### [What is required]
Where the string "face" appears in a line of the data, show that line.

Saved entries
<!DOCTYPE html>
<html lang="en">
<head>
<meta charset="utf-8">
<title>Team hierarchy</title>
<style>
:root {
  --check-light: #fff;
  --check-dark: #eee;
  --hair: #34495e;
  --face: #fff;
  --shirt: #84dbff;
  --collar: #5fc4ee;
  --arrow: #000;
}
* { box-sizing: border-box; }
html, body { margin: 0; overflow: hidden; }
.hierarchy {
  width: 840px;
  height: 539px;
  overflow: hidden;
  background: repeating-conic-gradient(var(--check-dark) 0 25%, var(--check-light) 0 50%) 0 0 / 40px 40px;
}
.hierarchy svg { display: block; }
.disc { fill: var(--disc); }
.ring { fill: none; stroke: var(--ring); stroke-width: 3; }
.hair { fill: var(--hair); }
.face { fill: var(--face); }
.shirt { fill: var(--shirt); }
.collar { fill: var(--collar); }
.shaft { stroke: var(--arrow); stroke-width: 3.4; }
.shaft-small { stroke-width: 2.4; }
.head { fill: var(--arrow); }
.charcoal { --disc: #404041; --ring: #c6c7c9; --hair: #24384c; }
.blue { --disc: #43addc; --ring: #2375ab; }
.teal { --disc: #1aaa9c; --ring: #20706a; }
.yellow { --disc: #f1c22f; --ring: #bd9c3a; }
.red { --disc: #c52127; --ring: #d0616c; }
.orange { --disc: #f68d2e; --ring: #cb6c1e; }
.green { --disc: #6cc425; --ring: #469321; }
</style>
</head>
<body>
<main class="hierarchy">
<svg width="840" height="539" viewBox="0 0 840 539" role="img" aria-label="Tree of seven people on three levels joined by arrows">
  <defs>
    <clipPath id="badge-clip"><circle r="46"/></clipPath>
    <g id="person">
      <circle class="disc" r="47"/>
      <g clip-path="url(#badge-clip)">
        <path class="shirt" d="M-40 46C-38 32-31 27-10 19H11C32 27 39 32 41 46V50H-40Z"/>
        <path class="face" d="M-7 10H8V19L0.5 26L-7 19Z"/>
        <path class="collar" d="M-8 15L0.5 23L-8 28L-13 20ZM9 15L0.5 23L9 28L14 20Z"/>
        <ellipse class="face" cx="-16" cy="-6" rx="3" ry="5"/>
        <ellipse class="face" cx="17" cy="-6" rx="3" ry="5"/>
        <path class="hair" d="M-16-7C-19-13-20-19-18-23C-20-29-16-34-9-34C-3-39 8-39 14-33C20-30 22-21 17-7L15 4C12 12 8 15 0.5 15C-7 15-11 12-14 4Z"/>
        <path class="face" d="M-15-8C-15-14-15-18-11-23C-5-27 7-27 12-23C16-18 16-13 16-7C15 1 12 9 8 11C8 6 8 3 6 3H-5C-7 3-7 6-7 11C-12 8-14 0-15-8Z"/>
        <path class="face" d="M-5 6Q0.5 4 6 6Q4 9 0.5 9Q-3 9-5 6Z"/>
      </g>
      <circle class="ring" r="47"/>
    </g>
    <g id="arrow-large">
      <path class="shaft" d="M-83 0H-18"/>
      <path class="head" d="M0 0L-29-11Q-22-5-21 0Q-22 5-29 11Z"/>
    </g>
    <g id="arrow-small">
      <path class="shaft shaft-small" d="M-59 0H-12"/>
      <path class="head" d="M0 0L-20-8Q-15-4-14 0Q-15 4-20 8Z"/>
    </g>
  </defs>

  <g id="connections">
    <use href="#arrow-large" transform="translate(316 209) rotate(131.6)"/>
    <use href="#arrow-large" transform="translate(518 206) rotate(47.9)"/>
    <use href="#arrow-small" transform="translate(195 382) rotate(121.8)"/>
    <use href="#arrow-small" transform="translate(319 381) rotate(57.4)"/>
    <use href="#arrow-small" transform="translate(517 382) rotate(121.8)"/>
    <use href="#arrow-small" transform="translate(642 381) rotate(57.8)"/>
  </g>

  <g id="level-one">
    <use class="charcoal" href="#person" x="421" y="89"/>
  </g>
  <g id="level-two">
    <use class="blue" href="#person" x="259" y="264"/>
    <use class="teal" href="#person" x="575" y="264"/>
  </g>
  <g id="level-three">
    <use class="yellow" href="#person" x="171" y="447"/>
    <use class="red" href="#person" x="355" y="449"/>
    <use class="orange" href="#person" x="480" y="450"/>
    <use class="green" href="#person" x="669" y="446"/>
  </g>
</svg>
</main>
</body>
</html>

### [Solution to this task]
  --face: #fff;
.face { fill: var(--face); }
        <path class="face" d="M-7 10H8V19L0.5 26L-7 19Z"/>
        <ellipse class="face" cx="-16" cy="-6" rx="3" ry="5"/>
        <ellipse class="face" cx="17" cy="-6" rx="3" ry="5"/>
        <path class="face" d="M-15-8C-15-14-15-18-11-23C-5-27 7-27 12-23C16-18 16-13 16-7C15 1 12 9 8 11C8 6 8 3 6 3H-5C-7 3-7 6-7 11C-12 8-14 0-15-8Z"/>
        <path class="face" d="M-5 6Q0.5 4 6 6Q4 9 0.5 9Q-3 9-5 6Z"/>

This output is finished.